The pipeline sector has great potential for expansion with the opening of the natural gas market and greater pre-salt production, in addition to being a transport alternative that allows the movement of large volumes of fuel with lower gas emissions.
The president of the IBP, Eberaldo de Almeida Neto, highlighted that Petrobras’ divestments in the pipeline segment and the New Natural Gas Law open up many opportunities for growth in this market, attracting investments to the country. Brazil still has a relatively small pipeline network – equivalent to 2% of the US gas pipeline network, for example.

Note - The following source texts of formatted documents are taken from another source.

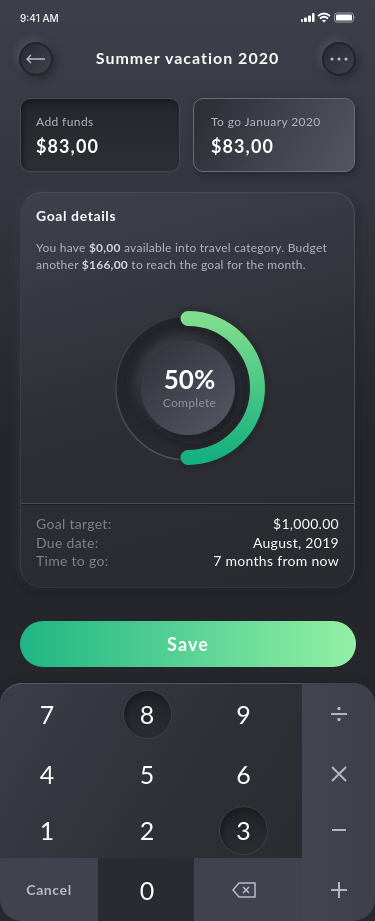
<!DOCTYPE html>
<html lang="en">
<head>
<meta charset="utf-8">
<title>Savings goal</title>
<style>
:root {
  --bg-top: #3d404b;
  --bg-bottom: #23252a;
  --panel: #3f424d;
  --well: #24262b;
  --edge: #5a5d69;
  --text: #ffffff;
  --soft: #b4b6c4;
  --muted: #80828f;
  --green: #1fb584;
  --lime: #93f0a5;
}
* { box-sizing: border-box; margin: 0; padding: 0; }
html, body { width: 375px; height: 921px; overflow: hidden; }
body {
  display: flex; flex-direction: column;
  background: linear-gradient(#3d404b 0, #34363f 190px, #24262b 440px, #24262b 620px, #282a30 921px);
  color: var(--text);
  font-family: Lato, "Open Sans", sans-serif;
}
a { color: inherit; text-decoration: none; }
svg { display: block; }

.status {
  height: 36px; flex: none; padding: 0 20px;
  display: flex; justify-content: space-between; align-items: center;
  font: 500 10px/12px Inter, Roboto, sans-serif;
}
.status svg { margin-right: -1px; }

.header {
  height: 46px; flex: none; padding: 0 19px;
  display: flex; justify-content: space-between; align-items: center;
}
.header h1 { font-size: 16px; font-weight: 700; letter-spacing: 1px; line-height: 20px; padding-bottom: 2px; }
.round-button {
  width: 34px; height: 34px; border-radius: 50%;
  display: grid; place-items: center;
  border: 2px solid #24262b;
  background: linear-gradient(135deg, #292b31, #3f424d);
  box-shadow: 3px 3px 7px #1d1f2488, -3px -3px 7px #555967aa;
}

.funds { flex: none; display: flex; gap: 13px; padding: 16px 20px 0; height: 90px; }
.fund { height: 74px; border-radius: 10px; padding: 15px 15px 0; border: 1px solid; }
.fund p { font-size: 12px; line-height: 16px; letter-spacing: .4px; color: var(--soft); }
.fund strong { display: block; font-size: 18px; line-height: 24px; margin-top: 4px; letter-spacing: 1.1px; }
.fund-add {
  width: 160px; border-color: #474a55;
  background: linear-gradient(#24262b, #2d2f36);
  box-shadow: inset 2px 3px 5px #191b1f;
}
.fund-left {
  width: 162px; padding-left: 17px; border-color: #686b78;
  background: linear-gradient(120deg, #2f3139 10%, #545763);
  box-shadow: 2px 3px 7px #1b1d2188;
}

.goal {
  flex: none; width: 335px; height: 396px; margin: 20px 0 0 20px;
  border-radius: 22px; border: 1px solid #4b4e58; border-left-color: #3b3d46; border-bottom-color: #34363d;
  background: linear-gradient(165deg, #3e414c 0, #2c2e34 55%, #292b30 100%);
  box-shadow: 3px 4px 9px #1b1d2266, -3px -3px 9px #4a4d5855;
  display: flex; flex-direction: column;
}
.goal-intro { height: 92px; padding: 14px 15px 0; }
.goal h2 { font-size: 14px; line-height: 18px; letter-spacing: .6px; }
.goal-intro p { margin-top: 14px; font-size: 12px; line-height: 17px; letter-spacing: .24px; color: var(--soft); white-space: nowrap; }
.goal-intro b { color: #d5d6e0; }
.progress { position: relative; height: 218px; }
.progress svg { position: absolute; left: -1px; top: -1px; }
.progress-label { position: absolute; left: 0; top: 78px; width: 337px; text-align: center; }
.progress-label strong { display: block; font-size: 26px; line-height: 32px; }
.progress-label span { display: block; font-size: 12px; line-height: 15px; letter-spacing: .3px; color: #9194a2; }
.facts {
  flex: 1; padding: 11px 15px 0; border-top: 1px solid #4a4d57;
  box-shadow: inset 0 1px 0 #1c1d21;
}
.facts div { display: flex; justify-content: space-between; font-size: 14px; line-height: 18.5px; letter-spacing: .3px; }
.facts dt { color: var(--muted); }

.save {
  flex: none; width: 336px; height: 46px; margin: 33px 0 0 20px; border-radius: 23px;
  background: linear-gradient(90deg, var(--green), var(--lime));
  font-size: 18px; font-weight: 700; letter-spacing: 1.1px;
  display: flex; justify-content: center; align-items: center; padding-bottom: 1px;
}

.keypad {
  flex: none; height: 238px; margin-top: 16px; border-radius: 22px; overflow: hidden;
  display: grid; grid-template: 62px 57px 56px 63px / 98px 96px 108px 73px;
  background: linear-gradient(120deg, #3b3e48 0, #2f3138 45%, #292b30 80%);
  box-shadow: inset 0 1px 0 #555864, 0 -2px 8px #1a1c2055;
}
.key { display: grid; place-items: center; font-size: 25px; line-height: 30px; }
.key:nth-child(4n+1) { padding-right: 4px; }
.key:nth-child(4n+2) { padding-left: 2px; }
.key:nth-child(4n+3) { padding-right: 9px; }
.key-operator { background: linear-gradient(90deg, #42454f, #3d404a); box-shadow: inset 0 1px 0 transparent; }
.key-action { background: #40434e; }
.key-zero { background: #292b30; }
.key-cancel { font-size: 14px; font-weight: 700; letter-spacing: .6px; color: #b9bbca; padding-left: 4px; }
.pressed {
  width: 49px; height: 49px; border-radius: 50%; display: grid; place-items: center;
  background: linear-gradient(#202226, #2b2d33); border: 1px solid #3d4049;
  box-shadow: inset 2px 3px 5px #191b1f;
}
</style>
</head>
<body>
<div class="status">
  <span>9:41 AM</span>
  <svg width="56" height="12" viewBox="0 0 56 12" fill="#fff" aria-label="Signal, Wi-Fi, battery">
    <rect x="1" y="7" width="2" height="3" rx="1"/><rect x="4" y="5.5" width="3" height="4.5" rx="1"/><rect x="8" y="3.5" width="3" height="6.5" rx="1"/><rect x="12" y="1" width="2.5" height="9" rx="1"/>
    <g fill="none" stroke="#fff" stroke-width="1.7"><path d="M18 4Q24 -1 30 4"/><path d="M20 6.5Q24 3 28 6.5"/></g>
    <path d="M22 8.5Q24 7 26 8.5L24 10.5Z"/>
    <rect x="34.5" y="1" width="19" height="9" rx="2.5" fill="none" stroke="#9a9ca6"/><rect x="36" y="2.5" width="16" height="6" rx="1.3"/><path d="M54.5 4q1.5 1.5 0 3z" fill="#9a9ca6"/>
  </svg>
</div>

<header class="header">
  <a class="round-button" href="#" aria-label="Back">
    <svg width="20" height="10" viewBox="0 0 20 10" fill="none" stroke="#b9bbc9" stroke-width="1.4"><path d="M19 5H1M5 1L1 5L5 9"/></svg>
  </a>
  <h1>Summer vacation 2020</h1>
  <a class="round-button" href="#" aria-label="More">
    <svg width="20" height="4" viewBox="0 0 20 4" fill="#b9bbc9"><circle cx="3" cy="2" r="1.6"/><circle cx="10" cy="2" r="1.6"/><circle cx="17" cy="2" r="1.6"/></svg>
  </a>
</header>

<section class="funds">
  <div class="fund fund-add"><p>Add funds</p><strong>$83,00</strong></div>
  <div class="fund fund-left"><p>To go January 2020</p><strong>$83,00</strong></div>
</section>

<section class="goal">
  <div class="goal-intro">
    <h2>Goal details</h2>
    <p>You have <b>$0,00</b> available into travel category. Budget<br>another <b>$166,00</b> to reach the goal for the month.</p>
  </div>
  <div class="progress">
    <svg width="335" height="218" viewBox="0 0 335 218" aria-hidden="true">
      <defs>
        <linearGradient id="arc" x1="0" y1="0" x2="0" y2="1"><stop stop-color="#7fdd8d"/><stop offset="1" stop-color="#14b07f"/></linearGradient>
        <linearGradient id="track" x1="0" y1="0" x2="1" y2="1"><stop stop-color="#202226"/><stop offset="1" stop-color="#2d2f35"/></linearGradient>
        <linearGradient id="knob" x1="0" y1="0" x2="1" y2="1"><stop stop-color="#30323a"/><stop offset="1" stop-color="#555864"/></linearGradient>
        <linearGradient id="rim" x1="0" y1="0" x2="0" y2="1"><stop stop-color="#33353c"/><stop offset="1" stop-color="#50535e"/></linearGradient>
        <filter id="glow" x="-40%" y="-40%" width="180%" height="180%"><feGaussianBlur stdDeviation="6"/></filter>
        <filter id="arc-shade" x="-30%" y="-20%" width="160%" height="140%"><feGaussianBlur stdDeviation="3"/></filter>
      </defs>
      <circle cx="168" cy="104" r="72" fill="url(#track)" stroke="url(#rim)" stroke-width="1.5"/>
      <circle cx="164" cy="99" r="47" fill="#50535f" opacity=".65" filter="url(#glow)"/>
      <circle cx="172" cy="109" r="47" fill="#17181c" opacity=".7" filter="url(#glow)"/>
      <circle cx="168" cy="104" r="47" fill="url(#knob)"/>
      <g fill="none" stroke-width="15" stroke-linecap="round">
        <path d="M168 34.5A69.5 69.5 0 0 1 168 173.5" stroke="#15161a" opacity=".6" filter="url(#arc-shade)"/>
        <path d="M168 34.5A69.5 69.5 0 0 1 168 173.5" stroke="url(#arc)"/>
      </g>
    </svg>
    <div class="progress-label"><strong>50%</strong><span>Complete</span></div>
  </div>
  <dl class="facts">
    <div><dt>Goal target:</dt><dd>$1,000.00</dd></div>
    <div><dt>Due date:</dt><dd>August, 2019</dd></div>
    <div><dt>Time to go:</dt><dd>7 months from now</dd></div>
  </dl>
</section>

<a class="save" href="#">Save</a>

<nav class="keypad" aria-label="Keypad">
  <a class="key" href="#">7</a>
  <a class="key" href="#"><span class="pressed">8</span></a>
  <a class="key" href="#">9</a>
  <a class="key key-operator" href="#" aria-label="Divide"><svg width="18" height="18" viewBox="0 0 18 18" fill="#b4b6c6"><rect x="1" y="8" width="16" height="2"/><circle cx="9" cy="3.5" r="1.7"/><circle cx="9" cy="14.5" r="1.7"/></svg></a>
  <a class="key" href="#">4</a>
  <a class="key" href="#">5</a>
  <a class="key" href="#">6</a>
  <a class="key key-operator" href="#" aria-label="Multiply"><svg width="18" height="18" viewBox="0 0 18 18" stroke="#b4b6c6" stroke-width="2"><path d="M2 2L16 16M16 2L2 16"/></svg></a>
  <a class="key" href="#">1</a>
  <a class="key" href="#">2</a>
  <a class="key" href="#"><span class="pressed">3</span></a>
  <a class="key key-operator" href="#" aria-label="Subtract"><svg width="18" height="18" viewBox="0 0 18 18" stroke="#b4b6c6" stroke-width="2"><path d="M2 9H16"/></svg></a>
  <a class="key key-action key-cancel" href="#">Cancel</a>
  <a class="key key-zero" href="#">0</a>
  <a class="key key-action" href="#" aria-label="Delete"><svg width="24" height="16" viewBox="0 0 24 16" fill="none" stroke="#b9bbca" stroke-width="1.5"><path d="M7 1H23V15H7L1 8ZM11 5L17 11M17 5L11 11"/></svg></a>
  <a class="key key-operator" href="#" aria-label="Add"><svg width="18" height="18" viewBox="0 0 18 18" stroke="#b4b6c6" stroke-width="2"><path d="M1 9H17M9 1V17"/></svg></a>
</nav>
</body>
</html>
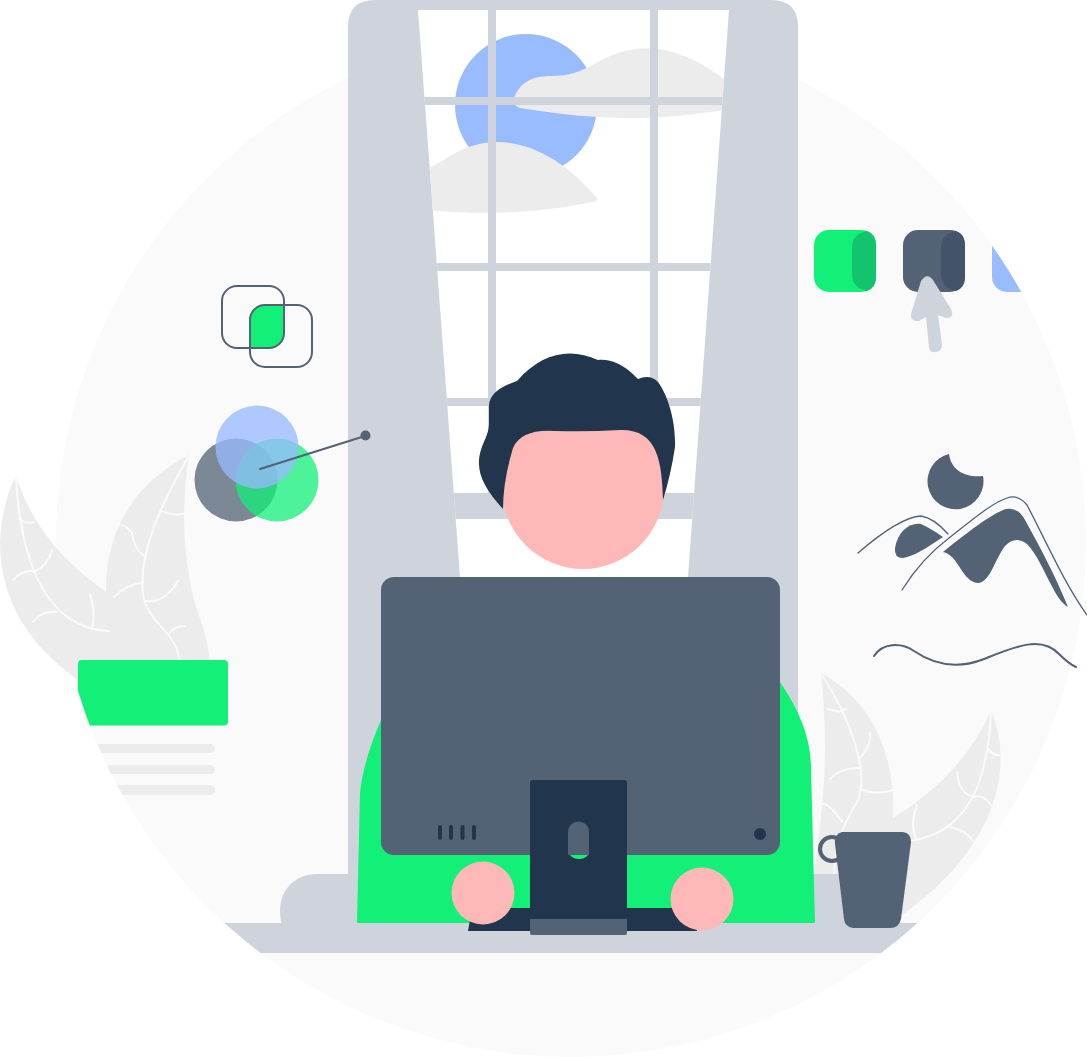
<!DOCTYPE html>
<html lang="en">
<head>
<meta charset="utf-8">
<title>Designer at work</title>
<style>
:root {
  --paper: #ffffff;
  --backdrop: #fafafa;
  --mist: #ececec;
  --frame: #cfd3dc;
  --slate: #536275;
  --slate-shade: #43546a;
  --navy: #21354d;
  --green: #12f078;
  --green-shade: #12c46d;
  --blue: #99bbff;
  --skin: #ffb8b8;
}
html, body { margin: 0; background: var(--paper); overflow: hidden; }
.illustration { display: block; width: 1087px; height: 1057px; }
.paper { fill: var(--paper); }
.backdrop { fill: var(--backdrop); }
.mist { fill: var(--mist); }
.frame { fill: var(--frame); }
.slate { fill: var(--slate); }
.slate-shade { fill: var(--slate-shade); }
.navy { fill: var(--navy); }
.green { fill: var(--green); }
.green-shade { fill: var(--green-shade); }
.blue { fill: var(--blue); }
.skin { fill: var(--skin); }
.line { fill: none; stroke: var(--slate); stroke-width: 2; stroke-linecap: round; }
.vein { fill: none; stroke: var(--backdrop); stroke-width: 2; stroke-linecap: round; }
</style>
</head>
<body>
<svg class="illustration" viewBox="0 0 1087 1057" role="img" aria-label="A designer working at a computer in front of a window, surrounded by colour and shape tools">
  <defs>
    <clipPath id="round-room"><circle cx="571" cy="542" r="515"/></clipPath>
    <clipPath id="window-opening"><polygon points="418,10 729,10 688,577 460,577"/></clipPath>
    <clipPath id="first-square"><rect x="222" y="286" width="62" height="62" rx="15"/></clipPath>
    <rect id="swatch" width="62" height="62" rx="15"/>
    <path id="swatch-edge" d="M53 1Q62 4 62 15V47Q62 58 53 61Q38 58 38 44V18Q38 4 53 1Z"/>
    <rect id="vent" y="825" width="4" height="15" rx="2"/>
  </defs>

  <circle class="backdrop" cx="571" cy="542" r="515"/>

  <g id="left-plant">
    <path class="mist" d="M16 476C34 532 70 566 106 592C105 530 136 482 189 455C179 520 185 580 202 624Q208 642 210 662H78V680C24 642 0 594 0 543Q2 502 16 476Z"/>
    <g class="vein">
      <path d="M16 478C20 545 38 628 109 631"/>
      <path d="M19 519Q25 524 34 522M33 572Q48 566 52 550M33 571Q22 570 13 580M57 612Q42 610 33 622M92 629Q96 611 90 594"/>
      <path d="M188 457C164 500 138 550 143 594C147 624 178 632 179 660"/>
      <path d="M160 510Q172 517 188 513M144 556Q134 549 132 533Q127 526 121 525M143 583Q127 584 114 597M146 601Q164 604 178 581M169 634Q174 626 185 626"/>
    </g>
  </g>

  <g id="right-plant">
    <path class="mist" d="M821 673C868 699 896 748 893 818C936 792 970 757 991 711C1012 758 1005 842 902 915L814 876C822 810 830 760 821 673Z"/>
    <g class="vein">
      <path d="M822 675C848 715 870 770 858 800C846 822 836 836 834 874"/>
      <path d="M828 709Q841 714 845 709M860 758Q872 744 870 733M860 768Q842 767 830 779M860 789Q876 796 893 790M842 822Q828 800 817 804"/>
      <path d="M991 713C988 775 972 838 900 842"/>
      <path d="M988 749Q996 758 1003 754M975 797Q959 795 957 772M975 796Q985 795 993 807M950 827Q966 830 973 841M917 840Q909 826 917 805"/>
    </g>
  </g>

  <g id="window">
    <path class="frame" d="M348 880V27Q348 0 375 0H771Q798 0 798 27V880Z"/>
    <g clip-path="url(#window-opening)">
      <rect class="paper" x="410" y="10" width="330" height="567"/>
      <circle class="blue" cx="526" cy="105" r="71"/>
      <path class="mist" d="M513 101C518 84 530 76 551 76C570 76 580 72 598 62C640 38 685 44 740 92V107C660 122 600 121 520 108Q514 106 513 101Z"/>
      <path class="mist" d="M420 171C432 168 440 162 452 155C500 126 555 148 597 198Q598 201 593 202C535 214 480 215 425 210Z"/>
      <g class="frame">
        <rect x="488" y="10" width="8" height="490"/>
        <rect x="650" y="10" width="8" height="490"/>
        <rect x="410" y="97" width="330" height="8"/>
        <rect x="410" y="263" width="330" height="8"/>
        <rect x="410" y="398" width="330" height="8"/>
        <rect x="410" y="493" width="330" height="26"/>
      </g>
    </g>
    <path class="frame" d="M282 925C274 896 291 874 317 874H850V925Z"/>
  </g>

  <g id="overlapping-squares">
    <rect class="green" x="250" y="305" width="62" height="62" rx="15" clip-path="url(#first-square)"/>
    <rect class="line" x="222" y="286" width="62" height="62" rx="15"/>
    <rect class="line" x="250" y="305" width="62" height="62" rx="15"/>
  </g>

  <g id="colour-blend">
    <g opacity=".75">
      <circle class="slate" cx="236" cy="480" r="41.5"/>
    </g>
    <circle class="green" cx="277" cy="480" r="41.5" opacity=".75"/>
    <circle class="blue" cx="257" cy="447" r="41.5" opacity=".77"/>
    <path class="line" d="M260 469L365 436"/>
    <circle class="slate" cx="365.5" cy="435.5" r="5"/>
  </g>

  <g id="swatches" clip-path="url(#round-room)">
    <use href="#swatch" class="green" x="814" y="230"/>
    <use href="#swatch-edge" class="green-shade" x="814" y="230"/>
    <use href="#swatch" class="slate" x="903" y="230"/>
    <use href="#swatch-edge" class="slate-shade" x="903" y="230"/>
    <use href="#swatch" class="blue" x="992" y="230"/>
  </g>
  <path id="pointer" class="frame" d="M921 281Q927 272 933 280L951 309Q955 318 946 318L938 315L942 345Q942 351 936 352Q929 353 929 347L926 317L919 321Q910 322 911 314Z"/>

  <g id="landscape-drawing">
    <path class="slate" d="M949 454A28 28 0 1 0 983 476C965 478 951 470 949 454Z"/>
    <path class="slate" d="M895 548C898 530 911 522 921 524Q930 528 943 537C925 549 914 556 903 558Q894 558 895 548Z"/>
    <path class="slate" d="M943 552C968 532 991 514 1006 509Q1018 507 1025 520C1040 547 1055 575 1068 607Q1061 603 1055 592C1043 570 1037 554 1027 544Q1015 535 1005 546C994 561 991 580 979 583C962 583 959 555 943 552Z"/>
    <g class="line" stroke-linecap="butt">
      <path stroke-width="1" style="stroke-width:1.3" d="M858 553C880 534 903 517 921 516Q934 518 948 534"/>
      <path style="stroke-width:1.3" d="M902 590C917 566 933 550 949 538C971 521 990 504 1007 498Q1018 494 1027 505C1046 541 1064 583 1087 615"/>
      <path d="M874 656C882 643 901 642 914 651C936 666 959 669 984 659C1014 647 1041 635 1059 654Q1069 664 1076 667"/>
    </g>
  </g>

  <g id="content-card" clip-path="url(#round-room)">
    <rect class="green" x="78" y="660" width="150" height="65.5" rx="4"/>
    <g class="mist">
      <rect x="80" y="744" width="135" height="9" rx="4.5"/>
      <rect x="80" y="765" width="135" height="9" rx="4.5"/>
      <rect x="80" y="785" width="135" height="10" rx="4.5"/>
    </g>
  </g>

  <rect id="desk" class="frame" x="200" y="923" width="750" height="30" clip-path="url(#round-room)"/>

  <g id="designer">
    <path class="green" d="M357 923L360 793Q363 762 381 720L450 600H720L780 682Q811 727 811 768L815 923Z"/>
    <rect class="paper" x="461" y="570" width="227" height="10"/>
    <path class="skin" d="M502 488C508 425 520 415 584 418C648 416 662 425 664 488A81 81 0 0 1 502 488Z"/>
    <path class="navy" d="M503 509C486 490 478 476 479 460C481 443 488 438 489 425V405C490 393 502 386 517 381C541 353 570 347 598 360C615 358 628 369 638 379Q650 374 658 382C669 397 676 424 675 447Q671 474 663 500C662 460 657 429 620 430Q587 432 555 431Q521 429 513 448Q503 481 503 509Z"/>
  </g>

  <polygon id="keyboard" class="navy" points="472,908 692,908 697,931 468,931"/>

  <g id="monitor">
    <rect class="slate" x="381" y="577" width="399" height="278" rx="13"/>
    <g class="navy">
      <use href="#vent" x="438"/>
      <use href="#vent" x="449"/>
      <use href="#vent" x="460.5"/>
      <use href="#vent" x="472"/>
      <circle cx="760" cy="834" r="6"/>
      <path d="M530 919V783Q530 780 533 780H624Q627 780 627 783V919Z"/>
    </g>
    <path class="slate" d="M568 855V832A10.5 10.5 0 0 1 589 832V855Z"/>
    <path class="green" d="M570 855H588Q585 859 579 859Q573 859 570 855Z"/>
    <path class="slate" d="M530 919H627V933Q627 935 625 935H532Q530 935 530 933Z"/>
  </g>

  <g id="hands" class="skin">
    <circle cx="483" cy="893" r="31.5"/>
    <circle cx="702" cy="899" r="31.5"/>
  </g>

  <g id="mug">
    <circle cx="832" cy="849" r="12" class="line" style="stroke-width:4"/>
    <path class="slate" d="M842 832H903Q911 833 911 842L901 919Q899 928 890 928H853Q845 927 844 919L835 844Q834 834 842 832Z"/>
  </g>
</svg>
</body>
</html>
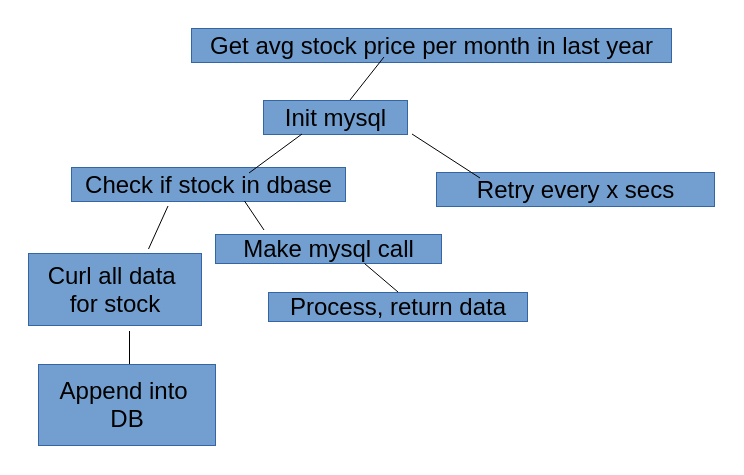
<!DOCTYPE html>
<html lang="en">
<head>
<meta charset="utf-8">
<title>Stock price flow</title>
<style>
  :root {
    --paper: #ffffff;
    --node-fill: #729fcf;
    --node-border: #3465a4;
    --ink: #000000;
  }
  * { box-sizing: border-box; margin: 0; }
  html, body { width: 744px; height: 475px; overflow: hidden; background: var(--paper); }
  .flow {
    position: relative;
    width: 744px;
    height: 475px;
    overflow: hidden;
    font: 24px/28px "Liberation Sans", Arial, sans-serif;
    color: var(--ink);
  }
  .node {
    position: absolute;
    display: flex;
    align-items: center;
    justify-content: center;
    background: var(--node-fill);
    border: 1px solid var(--node-border);
    text-align: center;
    white-space: pre;
  }
  .goal    { left: 191px; top: 28px;  width: 481px; height: 35px; }
  .init    { left: 263px; top: 100px; width: 145px; height: 35px; }
  .check   { left: 71px;  top: 167px; width: 275px; height: 35px; }
  .retry   { left: 436px; top: 172px; width: 279px; height: 35px; }
  .call    { left: 215px; top: 234px; width: 227px; height: 30px; }
  .process { left: 268px; top: 292px; width: 260px; height: 30px; }
  .curl    { left: 28px;  top: 253px; width: 174px; height: 73px; }
  .append  { left: 38px;  top: 364px; width: 178px; height: 82px; }
  .connectors { position: absolute; left: 0; top: 0; stroke: var(--ink); stroke-width: 1; }
</style>
</head>
<body>
<main class="flow">
  <p class="node goal">Get avg stock price per month in last year</p>
  <p class="node init">Init mysql</p>
  <p class="node check">Check if stock in dbase</p>
  <p class="node retry">Retry every x secs</p>
  <p class="node call">Make mysql call</p>
  <p class="node process">Process, return data</p>
  <p class="node curl">Curl all data 
for stock</p>
  <p class="node append">Append into 
DB</p>
  <svg class="connectors" width="744" height="475" viewBox="0 0 744 475" aria-hidden="true">
    <line x1="384" y1="57" x2="350" y2="100"/>
    <line x1="302" y1="134" x2="249" y2="173"/>
    <line x1="412" y1="134" x2="480" y2="178"/>
    <line x1="168" y1="206" x2="148.5" y2="249"/>
    <line x1="244.5" y1="201" x2="264" y2="230"/>
    <line x1="364.5" y1="263.5" x2="398" y2="292"/>
    <line x1="129.5" y1="331" x2="129.5" y2="364"/>
  </svg>
</main>
</body>
</html>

The current demand for natural gas in the national market is around 90 million m3/day. Of this total, approximately 40 million m3/day are supplied by domestic production, with 76% of this volume coming from the pre-salt. There are possibilities for the application of the large volume of additional offshore natural gas in the coming years.
Alexandre Cerqueira, Shell’s manager of energy regulatory affairs for South America, sees space for the development of integrated gas hubs and projects for sectors such as the chemical and fertilizer industries. To achieve this goal, he says, investments in new infrastructure will be necessary.
Gustavo Labanca, president of TAG, who also believes in diversifying the use of gas, highlighted that having an integrated network is essential for maintaining a sustainable market in the long term, attracting more agents and generating more competition.
Integrating the natural gas pipeline system to meet the demands of the electricity sector is yet another challenge facing the downstream chain infrastructure. Edmar Almeida, a professor at the Energy Institute at PUC-Rio, points out that there is a lot of room for growth in the business models of gas-fired thermal generation. “It is important that the thermal plants enter the transport system to seize the opportunity for the gas industry.”
For Eberaldo Almeida the transport of fuels and other petroleum products by road imposes limits on economic growth and on full security of supply in the country.
“The pipelines are a safe and clean way to transport fuel,” stated the manager of Integrated Solutions and Optimization at Transpetro, Juter Isensee Neto, highlighting the low carbon emission of the pipeline activity.
“We have huge potential for the pipeline sector and Petrobras cannot be the only agent,” he said, noting that the sector is going through a transition phase with the sale of Petrobras assets.
As an example of lower emissions, the manager mentioned the oil pipeline that connects São Paulo to Brasília, transporting 800 thousand m3 of products per month. To transport the same amount of fuel, 13,345 truck trips would be needed, which consumes diesel.
Heloisa Borges Bastos Esteves, director of Oil, Gas and Biofuel Studies at the Energy Research Company (EPE), highlighted that the oil and gas sector, which uses pipeline transport, needs to be supported by three pillars towards the energy transition: increase efficiency, technological evolution and use of renewable sources.